  10. Buyers are concerned about more than your product. Expect them to ask a lot of questions about your enterprise. He or she isn’t being nosey. Rather, the buyer has to be satisfied that you are able to deliver the right product in the right quantities at the right quality at the right price at the right place at the right time. These are critical issues, particularly with a firm like Wal-Mart where distribution centers hold inventory for no more than a couple of hours to a couple of days.

This list doesn’t exhaust all of the common facets of retail buyers. However, it does touch on some of the elements we have learned are important to building a good relationship with potential vendors.

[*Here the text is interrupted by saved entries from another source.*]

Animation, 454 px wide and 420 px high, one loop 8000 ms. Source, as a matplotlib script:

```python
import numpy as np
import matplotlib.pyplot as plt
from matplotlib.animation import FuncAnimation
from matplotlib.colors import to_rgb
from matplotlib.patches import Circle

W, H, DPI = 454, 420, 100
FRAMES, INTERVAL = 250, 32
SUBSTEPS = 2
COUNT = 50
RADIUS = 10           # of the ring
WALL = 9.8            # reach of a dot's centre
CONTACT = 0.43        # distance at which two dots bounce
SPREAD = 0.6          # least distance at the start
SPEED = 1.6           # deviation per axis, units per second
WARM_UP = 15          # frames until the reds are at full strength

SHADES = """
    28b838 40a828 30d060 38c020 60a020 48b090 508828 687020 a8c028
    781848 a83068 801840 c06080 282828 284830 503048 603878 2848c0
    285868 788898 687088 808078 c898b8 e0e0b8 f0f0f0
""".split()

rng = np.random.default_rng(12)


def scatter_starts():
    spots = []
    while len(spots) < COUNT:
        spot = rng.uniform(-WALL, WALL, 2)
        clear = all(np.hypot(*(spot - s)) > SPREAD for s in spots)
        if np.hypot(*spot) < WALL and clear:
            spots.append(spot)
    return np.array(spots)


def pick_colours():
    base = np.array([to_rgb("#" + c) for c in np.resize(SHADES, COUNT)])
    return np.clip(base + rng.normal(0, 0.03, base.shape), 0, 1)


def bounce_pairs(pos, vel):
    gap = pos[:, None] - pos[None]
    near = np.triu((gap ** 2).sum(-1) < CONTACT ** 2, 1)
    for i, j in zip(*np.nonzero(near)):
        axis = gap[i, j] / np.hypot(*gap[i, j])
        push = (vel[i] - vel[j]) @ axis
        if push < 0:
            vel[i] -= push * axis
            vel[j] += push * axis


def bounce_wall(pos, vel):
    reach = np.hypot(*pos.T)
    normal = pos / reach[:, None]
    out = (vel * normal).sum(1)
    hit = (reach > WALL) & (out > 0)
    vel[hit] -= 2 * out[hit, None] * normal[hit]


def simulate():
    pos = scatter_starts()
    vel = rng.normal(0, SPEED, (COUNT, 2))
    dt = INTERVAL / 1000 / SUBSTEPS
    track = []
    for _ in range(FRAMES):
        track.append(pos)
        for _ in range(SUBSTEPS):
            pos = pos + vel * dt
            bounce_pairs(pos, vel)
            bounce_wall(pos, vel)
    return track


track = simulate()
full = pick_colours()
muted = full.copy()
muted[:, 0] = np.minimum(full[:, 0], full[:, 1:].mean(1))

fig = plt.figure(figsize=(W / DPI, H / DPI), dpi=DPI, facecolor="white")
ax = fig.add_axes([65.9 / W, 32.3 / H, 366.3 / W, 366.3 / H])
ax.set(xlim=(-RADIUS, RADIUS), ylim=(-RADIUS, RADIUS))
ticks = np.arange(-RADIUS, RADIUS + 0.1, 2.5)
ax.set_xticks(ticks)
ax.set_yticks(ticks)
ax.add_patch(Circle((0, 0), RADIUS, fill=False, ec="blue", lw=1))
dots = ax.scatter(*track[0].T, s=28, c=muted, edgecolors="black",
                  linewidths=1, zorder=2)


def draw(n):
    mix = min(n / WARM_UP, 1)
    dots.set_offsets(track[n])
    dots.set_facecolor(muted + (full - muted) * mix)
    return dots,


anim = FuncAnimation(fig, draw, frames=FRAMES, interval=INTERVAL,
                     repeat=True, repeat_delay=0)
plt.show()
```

Some Good Advice From Entrepreneur . . .

Karen Axelton’s article, “Scaling the Wal” in the January 1998 issue of Entrepreneur (January 1998, P.133) makes for some good reading. At the end, Karen offers the following advice:

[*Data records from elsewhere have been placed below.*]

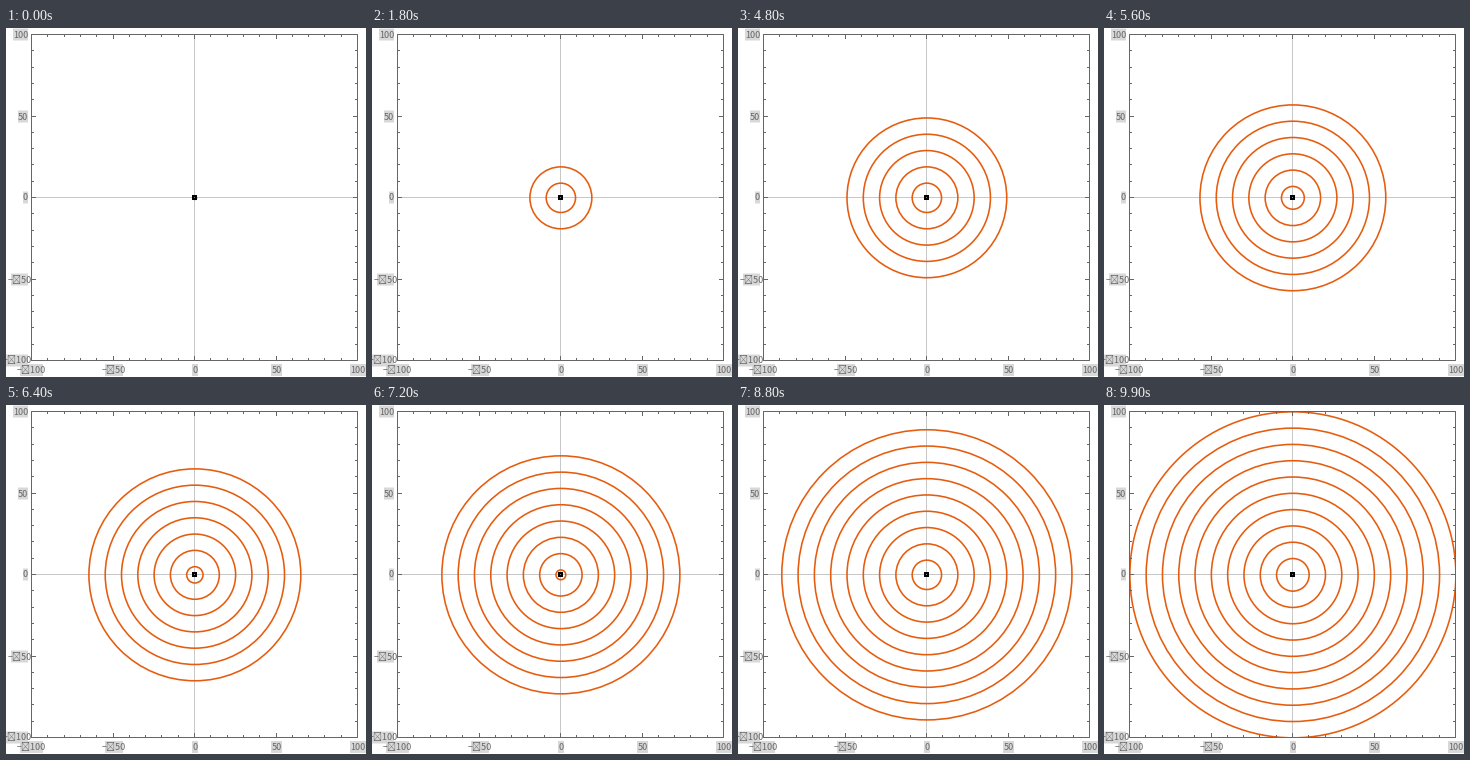
These frames come from a looping animation (360x349 px, 10 s). A matplotlib script:

```python
from math import floor

import matplotlib.pyplot as plt
from matplotlib.animation import FuncAnimation
from matplotlib.patches import Circle, Rectangle

W, H, DPI = 360, 349, 100
PX = 72 / DPI                       # points per pixel
LEFT, TOP, SIDE = 25.5, 6.5, 326
RIGHT, BOTTOM = LEFT + SIDE, TOP + SIDE
UNIT = SIDE / 200
CX, CY = 188.87, 169.83             # centre of the waves
FRAMES, GAP = 100, 10
ORANGE = (0.9, 0.36, 0.054)
DARK, PALE, SHADE = "#666666", "#c8c8c8", "#d8d8d8"

plt.rcParams["font.family"] = "Noto Sans CJK JP"
fig = plt.figure(figsize=(W / DPI, H / DPI), dpi=DPI, facecolor="white")
ax = fig.add_axes([0, 0, 1, 1])
ax.set_xlim(0, W)
ax.set_ylim(H, 0)
ax.axis("off")


def to_x(v):
    return floor(LEFT + (v + 100) * UNIT) + 0.5


def to_y(v):
    return floor(BOTTOM - (v + 100) * UNIT) + 0.5


def box(x, y, w, h, color, z):
    ax.add_patch(Rectangle((x, y), w, h, fc=color, lw=0, snap=False, zorder=z))


def line(x0, y0, x1, y1, color, z):
    ax.plot([x0, x1], [y0, y1], color=color, lw=PX, zorder=z,
            solid_capstyle="butt", snap=False)


def label(value, right, mid, width):
    text = str(value).replace("-", "\u2212\u2009")
    box(right - width, mid - 6, width, 12, SHADE, 0)
    ax.text(right - width / 2, mid + 3, text, size=9 * PX, color=DARK,
            ha="center", va="baseline", zorder=6)


line(to_x(0), TOP, to_x(0), BOTTOM, PALE, 1)
line(LEFT, to_y(0), RIGHT, to_y(0), PALE, 1)

for v in range(-100, 101, 10):
    size = 4.5 if v % 50 == 0 else 2.5
    x, y = to_x(v), to_y(v)
    line(x, TOP, x, TOP + size, DARK, 4)
    line(x, BOTTOM, x, BOTTOM - size, DARK, 4)
    line(LEFT, y, LEFT + size, y, DARK, 4)
    line(RIGHT, y, RIGHT - size, y, DARK, 4)
ax.add_patch(Rectangle((LEFT, TOP), SIDE, SIDE, fill=False, ec=DARK,
                       lw=PX, snap=False, zorder=4))

for v, w in ((-100, 22), (-50, 17), (0, 5), (50, 10), (100, 15)):
    label(v, 22, floor(to_y(v)) + 0.5, w)
    label(v, floor(to_x(v) + w / 2 + 1), 342, w + 1)

clip = Rectangle((LEFT, TOP), SIDE, SIDE, transform=ax.transData)
rings = []
for _ in range(FRAMES // GAP):
    ring = Circle((CX, CY), 1, fill=False, ec=ORANGE, lw=1.6 * PX, zorder=3)
    ax.add_patch(ring)
    ring.set_clip_path(clip)
    rings.append(ring)

# source of the waves: a small block with a lighter core
box(186, 167, 5, 5, "black", 5)
box(188, 169, 1, 1, "#808080", 5.1)


def update(i):
    for k, ring in enumerate(rings):
        radius = i + 1 - GAP * k
        ring.set_visible(radius > 0)
        ring.set_radius(max(radius, 0) * UNIT)
    return rings


anim = FuncAnimation(fig, update, frames=FRAMES, interval=100,
                     init_func=lambda: update(0), repeat=True,
                     repeat_delay=0, blit=False)
plt.show()
```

To do business with Wal-Mart, you’ve got to know your product and market intimately. Don’t approach the retail giant unless you can answer the following questions:

  • Where is the future growth in the market going to come from?
  • How will your product or service help position Wal-Mart to take advantage of this growth (gain market share and control costs)?
  • Who is your customer (age, income, median family size, geographical location and population size)?
  • What is the overall size of the market/industry, and who is your competition?
  • What added value does your product or service have over your competition?
  • How will your product or service impact other related products or services in Wal-Mart stores?

This is good advice. Heed it.

The Last Word. . . .

If you are not ready to follow through on these suggestions, the chances are pretty good you are not ready to deal with the buyers at sophisticated retail organizations. There is nothing wrong with that. All of us need to improve or learn in a lot of areas of our lives. Your best bet strategy is to target the more informal channels of distribution relevant to your invention/product. As the writer of Proverbs once observed, “Do not despise the things of small beginnings.” (Proverbs). A new firm with one new product typically scares the dickens out of a national level buyer and with good reason. The odds are against such firms. Get your product established. Prove your mettle and develop a market introduction strategy for your invention/new product. Remember, before you will even get a chance to reach the customer, you will have to gain favor with those who act as gatekeepers to the marketplace, the retail buyer. Above all, he or she has a lot of alternatives; and you need the buyer a whole lot more than he or she needs you. For the buyer, there are always other opportunities..

Gerald G. Udell, Ph.D.

Copyright © 2001 by The Innovation Institute.
Permission to copy for free distribution granted to SCORE/SBDC’s